Directions for this task: Could you return each line of the material that has "fract" in it?

Start of Block

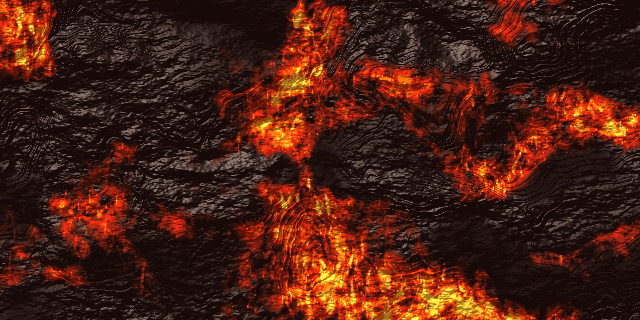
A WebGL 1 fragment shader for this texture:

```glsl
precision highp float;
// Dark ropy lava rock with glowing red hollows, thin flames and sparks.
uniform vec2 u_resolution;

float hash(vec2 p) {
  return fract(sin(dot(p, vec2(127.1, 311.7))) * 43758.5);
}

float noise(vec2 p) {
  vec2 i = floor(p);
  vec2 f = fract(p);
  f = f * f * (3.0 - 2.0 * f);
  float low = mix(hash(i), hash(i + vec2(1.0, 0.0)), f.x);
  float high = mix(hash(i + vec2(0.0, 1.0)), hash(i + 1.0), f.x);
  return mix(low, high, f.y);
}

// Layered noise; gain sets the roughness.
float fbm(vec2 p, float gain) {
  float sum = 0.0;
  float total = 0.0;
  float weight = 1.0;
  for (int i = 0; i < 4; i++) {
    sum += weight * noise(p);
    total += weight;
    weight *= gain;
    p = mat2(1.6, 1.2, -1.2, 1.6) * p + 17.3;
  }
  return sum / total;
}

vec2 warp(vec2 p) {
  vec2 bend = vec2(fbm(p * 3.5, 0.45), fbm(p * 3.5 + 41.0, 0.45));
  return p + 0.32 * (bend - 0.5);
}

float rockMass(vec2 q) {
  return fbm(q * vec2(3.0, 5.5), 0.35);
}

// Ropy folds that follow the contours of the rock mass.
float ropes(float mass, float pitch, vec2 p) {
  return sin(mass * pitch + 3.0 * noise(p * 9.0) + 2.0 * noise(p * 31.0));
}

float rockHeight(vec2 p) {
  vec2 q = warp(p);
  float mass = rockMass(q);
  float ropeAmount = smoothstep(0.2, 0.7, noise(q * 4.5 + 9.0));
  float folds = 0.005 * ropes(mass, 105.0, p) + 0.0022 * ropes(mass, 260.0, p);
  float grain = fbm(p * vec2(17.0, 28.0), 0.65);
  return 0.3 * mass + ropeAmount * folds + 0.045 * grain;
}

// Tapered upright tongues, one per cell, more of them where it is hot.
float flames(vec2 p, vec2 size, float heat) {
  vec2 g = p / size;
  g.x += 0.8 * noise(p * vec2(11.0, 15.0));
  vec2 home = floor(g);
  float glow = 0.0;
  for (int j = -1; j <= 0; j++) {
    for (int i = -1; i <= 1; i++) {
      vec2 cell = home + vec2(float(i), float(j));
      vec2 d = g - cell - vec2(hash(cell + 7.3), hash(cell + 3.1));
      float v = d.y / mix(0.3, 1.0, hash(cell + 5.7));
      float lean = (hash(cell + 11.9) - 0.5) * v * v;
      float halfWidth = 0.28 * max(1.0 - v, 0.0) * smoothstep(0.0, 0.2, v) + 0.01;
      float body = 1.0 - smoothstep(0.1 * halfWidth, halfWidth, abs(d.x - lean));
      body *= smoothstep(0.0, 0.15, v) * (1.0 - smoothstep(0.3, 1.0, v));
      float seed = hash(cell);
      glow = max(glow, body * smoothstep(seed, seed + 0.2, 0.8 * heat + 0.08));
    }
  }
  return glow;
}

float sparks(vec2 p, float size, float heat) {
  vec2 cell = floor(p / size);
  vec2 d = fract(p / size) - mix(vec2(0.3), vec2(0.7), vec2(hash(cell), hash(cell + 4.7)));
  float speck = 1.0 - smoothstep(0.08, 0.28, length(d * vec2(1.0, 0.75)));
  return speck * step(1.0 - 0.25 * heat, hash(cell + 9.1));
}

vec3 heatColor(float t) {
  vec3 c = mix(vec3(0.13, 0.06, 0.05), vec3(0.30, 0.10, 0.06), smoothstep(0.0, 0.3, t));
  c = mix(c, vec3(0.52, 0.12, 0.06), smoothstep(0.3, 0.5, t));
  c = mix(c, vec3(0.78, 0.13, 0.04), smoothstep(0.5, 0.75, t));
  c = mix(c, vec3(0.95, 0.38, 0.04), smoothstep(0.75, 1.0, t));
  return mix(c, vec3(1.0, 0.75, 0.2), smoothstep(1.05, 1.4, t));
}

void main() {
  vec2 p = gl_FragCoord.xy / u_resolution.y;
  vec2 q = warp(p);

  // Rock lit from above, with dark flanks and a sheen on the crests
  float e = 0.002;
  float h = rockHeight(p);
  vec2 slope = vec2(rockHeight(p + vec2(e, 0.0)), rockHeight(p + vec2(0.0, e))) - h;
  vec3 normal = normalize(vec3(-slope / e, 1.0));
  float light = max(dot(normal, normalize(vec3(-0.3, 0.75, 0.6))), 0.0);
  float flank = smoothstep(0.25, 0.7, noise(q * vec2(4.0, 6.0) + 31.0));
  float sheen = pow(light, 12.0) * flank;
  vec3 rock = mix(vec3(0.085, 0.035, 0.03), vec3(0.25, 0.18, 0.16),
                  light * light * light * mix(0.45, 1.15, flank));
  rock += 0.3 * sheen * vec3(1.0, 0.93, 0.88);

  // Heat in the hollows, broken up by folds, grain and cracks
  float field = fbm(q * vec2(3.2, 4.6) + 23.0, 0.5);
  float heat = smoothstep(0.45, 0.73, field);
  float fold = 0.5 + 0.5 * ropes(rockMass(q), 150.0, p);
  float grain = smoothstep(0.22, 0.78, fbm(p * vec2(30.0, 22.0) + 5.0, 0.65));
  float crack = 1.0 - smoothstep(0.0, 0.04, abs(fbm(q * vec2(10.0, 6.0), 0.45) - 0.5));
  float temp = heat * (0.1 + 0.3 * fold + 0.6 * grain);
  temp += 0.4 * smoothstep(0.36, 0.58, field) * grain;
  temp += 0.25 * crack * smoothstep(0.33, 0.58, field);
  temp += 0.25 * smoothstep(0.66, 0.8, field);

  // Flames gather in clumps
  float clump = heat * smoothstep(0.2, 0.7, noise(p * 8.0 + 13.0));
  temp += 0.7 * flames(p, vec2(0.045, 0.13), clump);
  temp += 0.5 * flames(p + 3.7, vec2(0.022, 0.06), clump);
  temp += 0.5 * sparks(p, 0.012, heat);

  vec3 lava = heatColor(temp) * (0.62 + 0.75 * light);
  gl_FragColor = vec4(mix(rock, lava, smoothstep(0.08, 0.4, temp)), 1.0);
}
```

End of Block
Start of Block

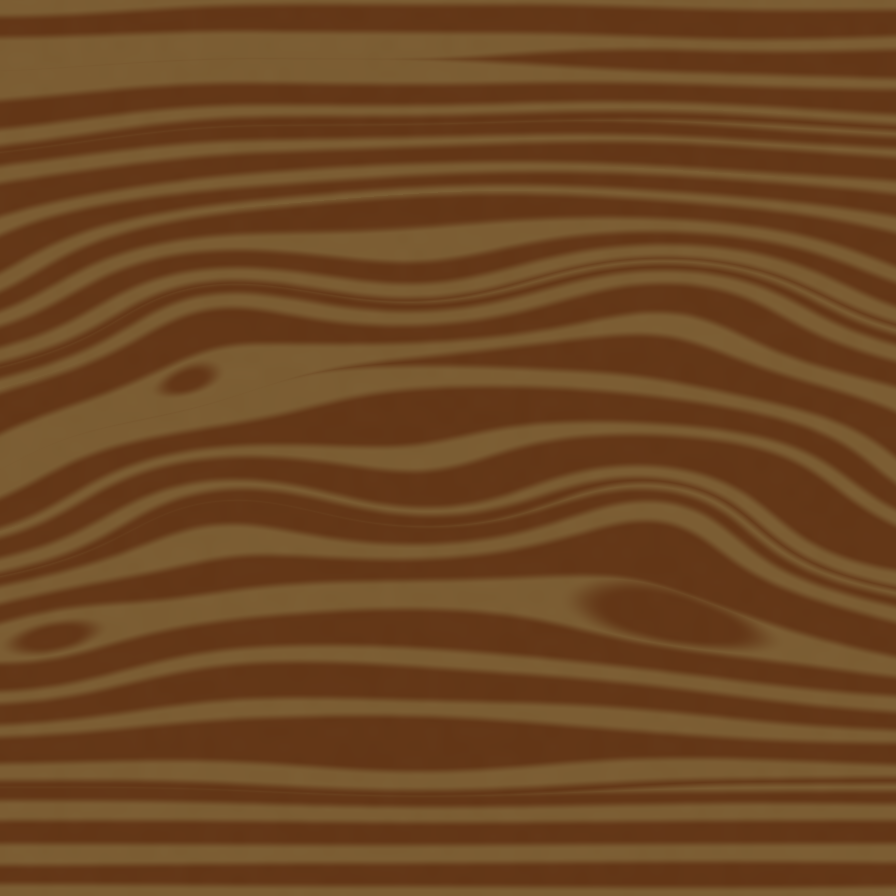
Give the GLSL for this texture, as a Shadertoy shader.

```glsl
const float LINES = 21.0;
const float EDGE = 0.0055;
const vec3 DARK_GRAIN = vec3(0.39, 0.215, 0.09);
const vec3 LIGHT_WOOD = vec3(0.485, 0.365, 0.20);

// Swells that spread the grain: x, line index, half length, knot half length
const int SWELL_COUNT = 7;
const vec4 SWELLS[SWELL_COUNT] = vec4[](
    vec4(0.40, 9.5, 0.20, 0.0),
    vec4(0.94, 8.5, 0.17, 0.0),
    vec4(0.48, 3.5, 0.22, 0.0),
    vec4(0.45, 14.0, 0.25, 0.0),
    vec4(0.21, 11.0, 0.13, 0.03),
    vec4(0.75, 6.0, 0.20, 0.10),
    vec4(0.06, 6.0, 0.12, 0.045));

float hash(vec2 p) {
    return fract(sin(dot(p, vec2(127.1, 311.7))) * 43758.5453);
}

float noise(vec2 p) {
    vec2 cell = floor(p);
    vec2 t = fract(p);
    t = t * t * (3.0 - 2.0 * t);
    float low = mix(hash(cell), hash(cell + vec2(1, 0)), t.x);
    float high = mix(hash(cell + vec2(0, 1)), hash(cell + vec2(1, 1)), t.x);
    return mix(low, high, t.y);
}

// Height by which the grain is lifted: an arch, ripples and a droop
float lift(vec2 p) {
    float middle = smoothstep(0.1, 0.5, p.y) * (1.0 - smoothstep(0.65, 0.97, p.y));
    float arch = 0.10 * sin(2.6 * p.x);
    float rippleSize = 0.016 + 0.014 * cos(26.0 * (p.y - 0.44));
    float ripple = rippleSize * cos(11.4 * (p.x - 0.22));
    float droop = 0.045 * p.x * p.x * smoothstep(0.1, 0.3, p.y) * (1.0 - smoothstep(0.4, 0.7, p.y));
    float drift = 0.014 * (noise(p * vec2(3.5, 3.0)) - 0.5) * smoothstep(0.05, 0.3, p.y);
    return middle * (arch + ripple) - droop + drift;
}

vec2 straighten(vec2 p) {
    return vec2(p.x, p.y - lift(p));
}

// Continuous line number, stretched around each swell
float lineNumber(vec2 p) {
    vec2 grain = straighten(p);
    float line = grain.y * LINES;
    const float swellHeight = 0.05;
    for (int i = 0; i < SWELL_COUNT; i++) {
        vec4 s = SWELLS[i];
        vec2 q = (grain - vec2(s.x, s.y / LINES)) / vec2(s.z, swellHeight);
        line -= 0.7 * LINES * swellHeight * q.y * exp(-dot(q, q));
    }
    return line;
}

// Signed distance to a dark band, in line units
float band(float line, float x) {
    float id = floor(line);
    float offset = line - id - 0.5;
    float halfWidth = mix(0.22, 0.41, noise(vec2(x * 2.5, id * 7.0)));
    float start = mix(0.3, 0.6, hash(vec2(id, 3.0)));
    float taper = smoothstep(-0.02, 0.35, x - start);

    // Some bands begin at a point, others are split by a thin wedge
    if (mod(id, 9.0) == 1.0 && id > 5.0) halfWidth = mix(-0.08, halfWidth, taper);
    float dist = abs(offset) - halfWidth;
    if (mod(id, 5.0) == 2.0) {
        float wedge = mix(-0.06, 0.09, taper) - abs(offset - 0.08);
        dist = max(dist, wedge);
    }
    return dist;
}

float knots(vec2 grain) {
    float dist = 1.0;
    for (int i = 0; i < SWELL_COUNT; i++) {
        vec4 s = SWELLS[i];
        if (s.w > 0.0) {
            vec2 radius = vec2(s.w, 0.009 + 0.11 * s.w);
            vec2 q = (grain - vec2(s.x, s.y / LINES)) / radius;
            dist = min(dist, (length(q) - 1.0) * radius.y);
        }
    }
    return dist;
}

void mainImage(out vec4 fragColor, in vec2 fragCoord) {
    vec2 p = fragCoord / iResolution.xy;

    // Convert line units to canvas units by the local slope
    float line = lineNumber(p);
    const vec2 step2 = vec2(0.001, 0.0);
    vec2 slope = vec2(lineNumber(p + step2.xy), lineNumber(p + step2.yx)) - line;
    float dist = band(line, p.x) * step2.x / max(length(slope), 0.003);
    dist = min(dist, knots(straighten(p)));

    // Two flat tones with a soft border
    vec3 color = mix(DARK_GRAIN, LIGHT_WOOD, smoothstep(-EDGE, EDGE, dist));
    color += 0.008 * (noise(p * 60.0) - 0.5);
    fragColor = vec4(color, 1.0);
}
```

End of Block

Your response:
  return fract(sin(dot(p, vec2(127.1, 311.7))) * 43758.5);
  vec2 f = fract(p);
  vec2 d = fract(p / size) - mix(vec2(0.3), vec2(0.7), vec2(hash(cell), hash(cell + 4.7)));
    return fract(sin(dot(p, vec2(127.1, 311.7))) * 43758.5453);
    vec2 t = fract(p);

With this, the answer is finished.